**Data**
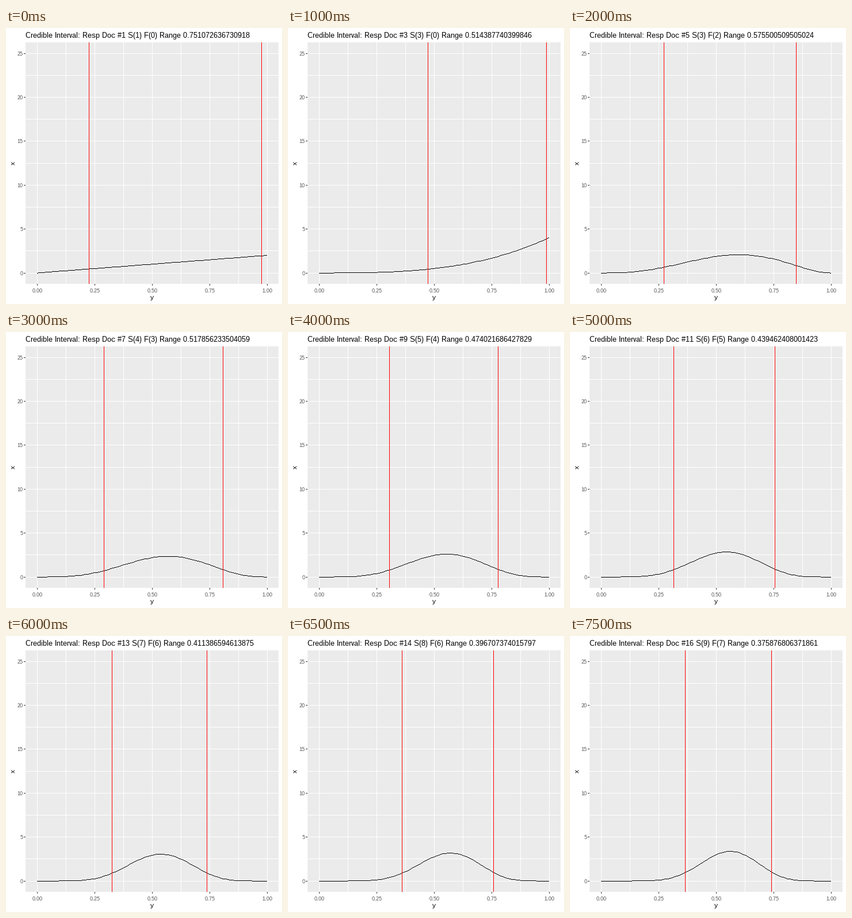
These frames come from a looping animation (480x480 px, 8 s). A matplotlib script:

```python
import math

import matplotlib.pyplot as plt
import numpy as np
from matplotlib.animation import FuncAnimation
from matplotlib.collections import PolyCollection
from matplotlib.patches import Rectangle

SIZE, DPI = 480, 72
LEFT, RIGHT, TOP, BOTTOM = 34, 474, 25, 445
X0, X_UNIT = 54.8, 400
Y0, Y_UNIT = 426.016, 381.8 / 25
OUTCOMES = "SSSFFSFFSSFFSSFS"

plt.rcParams.update({
    "font.family": "Liberation Sans",
    "text.hinting": "native",
    "text.hinting_factor": 1,
})
fig = plt.figure(figsize=(SIZE / DPI, SIZE / DPI), dpi=DPI, facecolor="white")
ax = fig.add_axes([0, 0, 1, 1])
ax.set(xlim=(0, SIZE), ylim=(SIZE, 0))
ax.axis("off")


def px(x):
    return math.floor(X0 + X_UNIT * x)


def py(y):
    return np.floor(Y0 - Y_UNIT * y)


def box(x, y, w, h, color, z=1):
    patch = Rectangle((x, y), w, h, facecolor=color, linewidth=0,
                      antialiased=False, zorder=z)
    return ax.add_patch(patch)


def vline(x, color="white", z=1):
    return box(x, TOP, 1, BOTTOM - TOP, color, z)


def hline(y):
    return box(LEFT, y, RIGHT - LEFT, 1, "white")


def label(x, y, text, size, color="black", **kw):
    return ax.text(x, y, text, fontsize=size, color=color, **kw)


def beta_cdf(x, s, f):
    n = s + f + 1
    return math.fsum(math.comb(n, j) * x**j * (1 - x)**(n - j)
                     for j in range(s + 1, n + 1))


def beta_quantile(p, s, f):
    lo, hi = 0.0, 1.0
    for _ in range(70):
        mid = (lo + hi) / 2
        if beta_cdf(mid, s, f) < p:
            lo = mid
        else:
            hi = mid
    return (lo + hi) / 2


def beta_density(x, s, f):
    scale = (s + f + 1) * math.comb(s + f, s)
    return scale * x**s * (1 - x)**f


# Panel, grid and axes
box(LEFT, TOP, RIGHT - LEFT, BOTTOM - TOP, "#ebebeb", 0)
for x in np.arange(9) / 8:
    vline(px(x))
for y in np.arange(0, 25.1, 2.5):
    hline(py(y))
for x in np.arange(5) / 4:
    box(px(x), BOTTOM, 1, 3, "#333333")
    label(px(x) + 0.3, 460, f"{x:.2f}", 9, "#4d4d4d", ha="center")
for y in range(0, 26, 5):
    box(LEFT - 3, py(y), 3, 1, "#333333")
    label(29.5, Y0 - Y_UNIT * y + 3.5, str(y), 9, "#4d4d4d", ha="right")
label(254, 472.5, "y", 11, ha="center")
label(12.5, 235.5, "x", 11, ha="center", va="center", rotation=90)

title = label(34, 17, "", 13)
curve = PolyCollection([], facecolors="black", linewidths=0,
                       antialiaseds=False, zorder=3)
ax.add_collection(curve, autolim=False)
bounds = [vline(0, "red", 4) for _ in range(2)]

grid = np.linspace(0, 1, 101)
cols = np.arange(px(0), px(1))


def draw(i):
    s = OUTCOMES[:i + 1].count("S")
    f = i + 1 - s
    limits = [beta_quantile(p, s, f) for p in (0.05, 0.95)]
    title.set_text(f"Credible Interval: Resp Doc #{i + 1} S({s}) F({f}) "
                   f"Range {limits[1] - limits[0]:.15g}")

    # One pixel per column along a polyline with whole-pixel vertices
    knots = py(beta_density(grid, s, f))
    rows = np.rint(np.interp(cols + 0.1, px(0) + X_UNIT * grid, knots))
    curve.set_verts([[(c, r), (c + 1, r), (c + 1, r + 1), (c, r + 1)]
                     for c, r in zip(cols, rows)])

    for bar, q in zip(bounds, limits):
        bar.set_x(px(q))
    return title, curve, *bounds


anim = FuncAnimation(fig, draw, frames=len(OUTCOMES), interval=500,
                     repeat=True, repeat_delay=0)
plt.show()
```
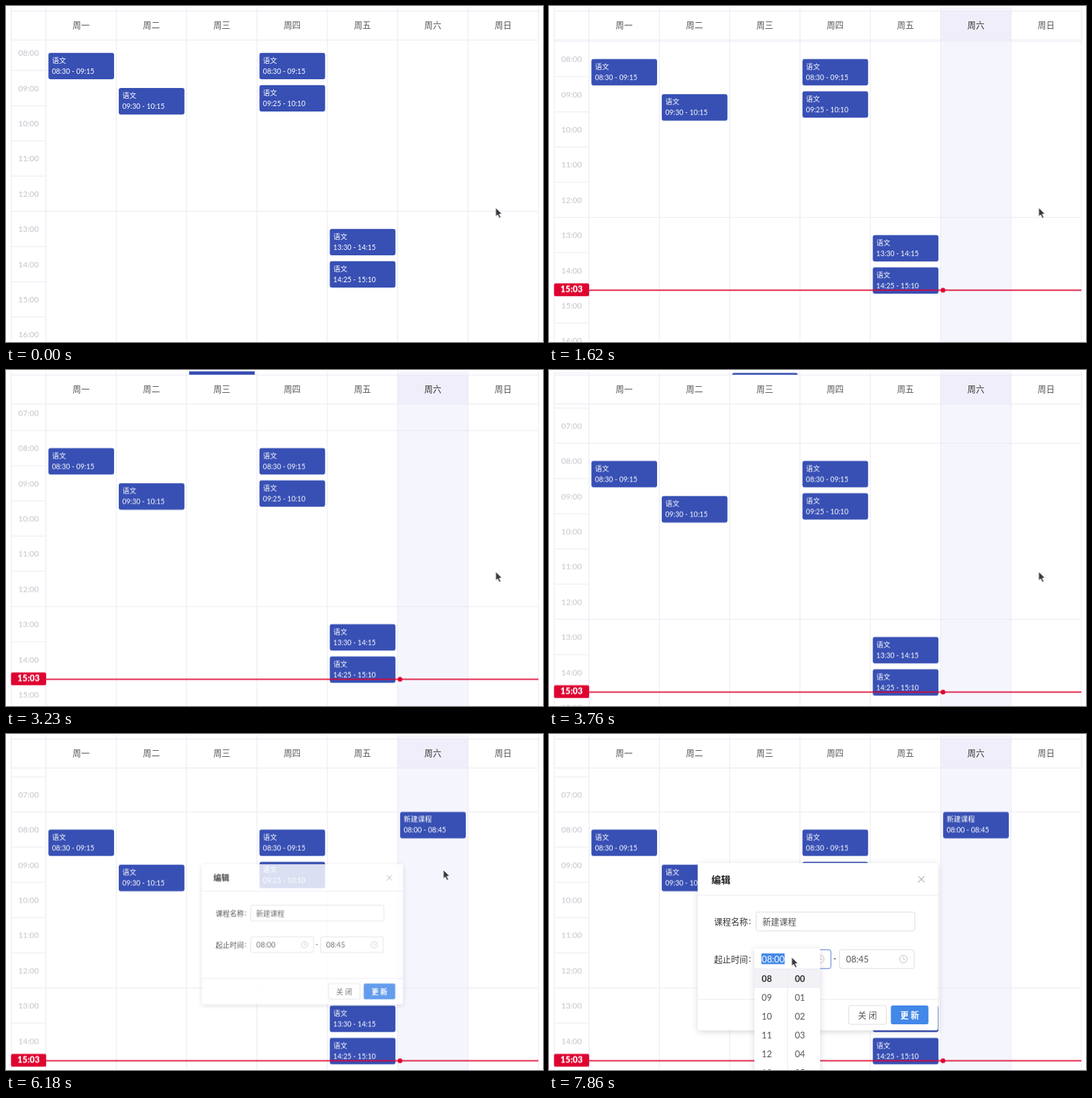
Write an HTML page that moves like this. It is 800 by 500 pixels and loops after 8 s.

```html
<!DOCTYPE html>
<html lang="zh-CN">
<head>
<meta charset="utf-8">
<title>课程表</title>
<style>
html, body { margin: 0; width: 100%; height: 100%; overflow: hidden; background: #fff; }
svg { display: block; width: 100vw; height: 100vh; }
text { font-family: Lato, "Noto Sans CJK SC", sans-serif; font-size: 12.6px; fill: #555; white-space: pre; }
.mid { text-anchor: middle; }
.hour { font-size: 12px; fill: #c3c3cb; }
.lesson { font-size: 10.5px; fill: #fff; }
.clock { font-size: 13.2px; }
.dark { fill: #333; }
.medium { font-weight: 500; }
.bold { font-weight: 700; }
.white { fill: #fff; }
.title { font-size: 14.2px; font-weight: 700; fill: #222; }
.now-label { font-size: 12.8px; font-weight: 900; fill: #fff; }
.rule { stroke: #e9e9f3; fill: none; }
.field { stroke: #dcdce4; fill: #fff; }
.focus { stroke: #5b86dd; }
.icon { stroke: #c2c2ca; fill: none; }
.shadow { filter: drop-shadow(0 2px 5px rgba(30, 30, 60, .17)); }

.scroll, .today, .now, .dot, .added, .modal, .focus, .menu, .cursor { animation: 8s linear infinite; }
.scroll { animation-name: scroll; }
.today { animation-name: today; animation-timing-function: step-end; }
.now { animation-name: settle-y; }
.dot { animation-name: settle-x; }
.added { animation-name: added; animation-timing-function: step-end; }
.modal { animation-name: modal; transform-origin: 655px 202px; }
.focus { animation-name: focus; animation-timing-function: step-end; }
.menu { animation-name: menu; transform-origin: 306px 319px; }
.cursor { animation-name: cursor; }

@keyframes scroll {
  0%, .5% { transform: translateY(70px); animation-timing-function: ease-out; }
  10.12% { transform: translateY(23.5px); }
  15% { transform: translateY(23.5px); animation-timing-function: cubic-bezier(.35, .1, .7, .7); }
  20.25% { transform: translateY(79px); animation-timing-function: cubic-bezier(.3, .85, .6, 1); }
  26.88% { transform: translateY(104px); }
  36.5% { transform: translateY(104px); animation-timing-function: ease-out; }
  40.37% { transform: translateY(116.5px); }
  44.4% { transform: translateY(116.5px); animation-timing-function: ease-out; }
  49.2%, 100% { transform: translateY(142.5px); }
}
@keyframes today { 0% { opacity: 0; } 1.12%, 100% { opacity: 1; } }
@keyframes settle-y { 0%, 9.2% { transform: translateY(-5.7px); } 11.2%, 100% { transform: none; } }
@keyframes settle-x { 0%, 9.2% { transform: translateX(-6px); } 11.2%, 100% { transform: none; } }
@keyframes added { 0% { opacity: 0; } 77.22%, 100% { opacity: 1; } }
@keyframes modal {
  0%, 77.2% { opacity: 0; transform: scale(.838); }
  77.22%, 77.7% { opacity: .82; transform: scale(.838); animation-timing-function: ease-out; }
  80.6%, 100% { opacity: 1; transform: scale(1); }
}
@keyframes focus { 0% { opacity: 0; } 93.5%, 100% { opacity: 1; } }
@keyframes menu {
  0%, 96.08% { opacity: 0; transform: scaleY(.85); }
  96.1% { opacity: .5; transform: scaleY(.85); animation-timing-function: ease-out; }
  98.2%, 100% { opacity: 1; transform: scaleY(1); }
}
@keyframes cursor {
  0%, 57.4% { transform: translate(729.5px, 300px); }
  58.25% { transform: translate(675px, 300px); animation-timing-function: ease-out; }
  61.9% { transform: translate(372.5px, 285px); animation-timing-function: ease-in-out; }
  67.25% { transform: translate(577px, 244px); animation-timing-function: ease-in-out; }
  70% { transform: translate(749px, 225px); animation-timing-function: ease-out; }
  72.75% { transform: translate(651.5px, 202px); }
  83.4% { transform: translate(651.5px, 202px); animation-timing-function: ease-in-out; }
  93.9%, 100% { transform: translate(361.5px, 332px); }
}
</style>
</head>
<body>
<svg id="stage" viewBox="0 0 800 500"></svg>
<script>
const LEFT = 8, GRID = 59.5, COL = 104.8, RIGHT = 793.1, HOUR = 52.4;
const BLUE = '#3850b4', RED = '#de0430', ACCENT = '#4288e8';

const rect = (x, y, w, h, attrs) => `<rect x="${x}" y="${y}" width="${w}" height="${h}" ${attrs}/>`;
const text = (x, y, str, cls = '') => `<text x="${x}" y="${y}" class="${cls}">${str}</text>`;
const path = (d, cls = 'rule') => `<path d="${d}" class="${cls}"/>`;
const group = (cls, ...parts) => `<g class="${cls}">${parts.join('')}</g>`;
const range = (n, fn) => Array.from({ length: n }, (_, i) => fn(i)).join('');

const colX = day => GRID + COL * day;
const hourY = hour => (hour - 8) * HOUR - 26.5;
const two = n => String(n).padStart(2, '0');
const hhmm = hour => `${two(Math.floor(hour))}:${two(Math.round(hour % 1 * 60))}`;

const columns = (top, bottom) =>
  path(`M${LEFT} ${top}V${bottom}` + range(8, i => `M${colX(i)} ${top}V${bottom}`));

function lesson(day, start, name = '语文') {
  const x = colX(day) + 3.7, y = hourY(start);
  return rect(x, y, 97.8, 39.3, `rx="3.2" fill="${BLUE}"`) +
    text(x + 5.2, y + 14.9, name, 'lesson') +
    text(x + 5.2, y + 30.8, `${hhmm(start)} - ${hhmm(start + .75)}`, 'lesson');
}

function hourRow(hour) {
  const y = hourY(hour), end = [8, 13, 18].includes(hour) ? RIGHT : GRID;
  return path(`M${LEFT} ${y}H${end}`) +
    text(33.6, y + 30.6, hhmm(hour), 'hour mid');
}

function nowLine() {
  const y = hourY(15.065);
  return group('today', group('now',
    rect(GRID, y - .9, RIGHT - GRID, 1.8, `fill="${RED}"`),
    `<circle class="dot" cx="587" cy="${y}" r="3.5" fill="${RED}"/>`,
    rect(7.5, y - 10.3, 52.3, 19.2, `rx="2.5" fill="${RED}"`),
    text(33.6, y + 3.2, '15:03', 'now-label mid')));
}

const clockIcon = x =>
  `<circle cx="${x}" cy="335" r="5.6" class="icon"/>` + path(`M${x} 331.5V335.3H${x + 2.8}`, 'icon');

const timeField = (x, value) =>
  rect(x, 321, 111.5, 28, 'rx="3" class="field"') +
  text(x + 10, 339.8, value, 'clock') + clockIcon(x + 95.5);

const button = (x, label, attrs, cls) =>
  rect(x, 404, 56, 28, `rx="3" ${attrs}`) + text(x + 28, 422.7, label, 'mid ' + cls);

const modal = group('modal',
  rect(221.5, 192, 358, 249, 'rx="3" fill="#fff" class="shadow"'),
  text(242, 221.5, '编辑', 'title'),
  '<path d="M550 211.5l9.5 9.5m0 -9.5l-9.5 9.5" stroke="#8c8c92"/>',
  path('M221.5 240H579.5M221.5 395H579.5'),
  text(246, 284, '课程名称', 'dark'), text(297.8, 283.4, ':', 'dark'),
  rect(308.5, 265, 236.5, 28, 'rx="3" class="field"'),
  text(318, 284, '新建课程'),
  text(246, 340, '起止时间', 'dark'), text(297.8, 339.4, ':', 'dark'),
  timeField(308.5, '08:00'),
  text(425.8, 339, '-', 'dark mid'),
  timeField(432.5, '08:45'),
  rect(308.5, 321, 111.5, 28, 'rx="3" fill="none" class="focus"'),
  button(446.5, '关 闭', 'class="field"', ''),
  button(509.3, '更 新', `fill="${ACCENT}"`, 'white bold'));

const options = (x, first) => range(6, i =>
  text(x, 368.7 + 28 * i, two(first + i), i ? 'clock' : 'clock bold dark'));

const menu = group('menu',
  rect(306, 319, 98, 230, 'rx="2" fill="#fff" class="shadow"'),
  rect(316.5, 326.5, 34.5, 16, `fill="${ACCENT}"`),
  text(317, 339.6, '08:00', 'clock white'),
  rect(306, 350, 98, 28, 'fill="#f1f1f6"'),
  path('M306 349.5H404M355.5 350V549'),
  options(316.8, 8), options(366.2, 0));

const header =
  rect(LEFT, 7.5, RIGHT - LEFT, 43.2, 'fill="#fff"') +
  [...'一二三四五六日'].map((d, i) => text(colX(i) + COL / 2, 33.3, '周' + d, 'mid')).join('') +
  group('today',
    rect(colX(5), 7.5, COL, 43.2, 'fill="#efeefa"'),
    text(colX(5) + COL / 2, 33.3, '周六', 'mid medium dark')) +
  columns(7.5, 50.7) +
  path(`M${LEFT} 7.5H${RIGHT}M${LEFT} 50.7H${RIGHT}`);

const schedule = [[0, 8.5], [1, 9.5], [2, 6], [3, 8.5], [3, 9 + 25 / 60], [4, 13.5], [4, 14 + 25 / 60]];

document.getElementById('stage').innerHTML =
  '<clipPath id="page"><rect y="2" width="800" height="498"/></clipPath>' +
  group('today', rect(colX(5), 2, COL, 498, 'fill="#f5f5fd"')) +
  columns(2, 500) +
  '<g clip-path="url(#page)">' +
  group('scroll',
    range(14, i => hourRow(i + 5)),
    ...schedule.map(([day, start]) => lesson(day, start)),
    group('added', lesson(5, 8, '新建课程')),
    nowLine()) +
  '</g>' +
  header + modal + menu +
  group('cursor', '<path d="M0 0V13.4L3 10.7L5.3 15.8L7.7 14.7L5.5 9.8L9.4 9.5Z" fill="#38383e" stroke="#fff" stroke-width=".9"/>');
</script>
</body>
</html>
```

**Exercise**
Show every line of the data in which the word "body" appears.

**Answer to this exercise**
html, body { margin: 0; width: 100%; height: 100%; overflow: hidden; background: #fff; }
<body>
</body>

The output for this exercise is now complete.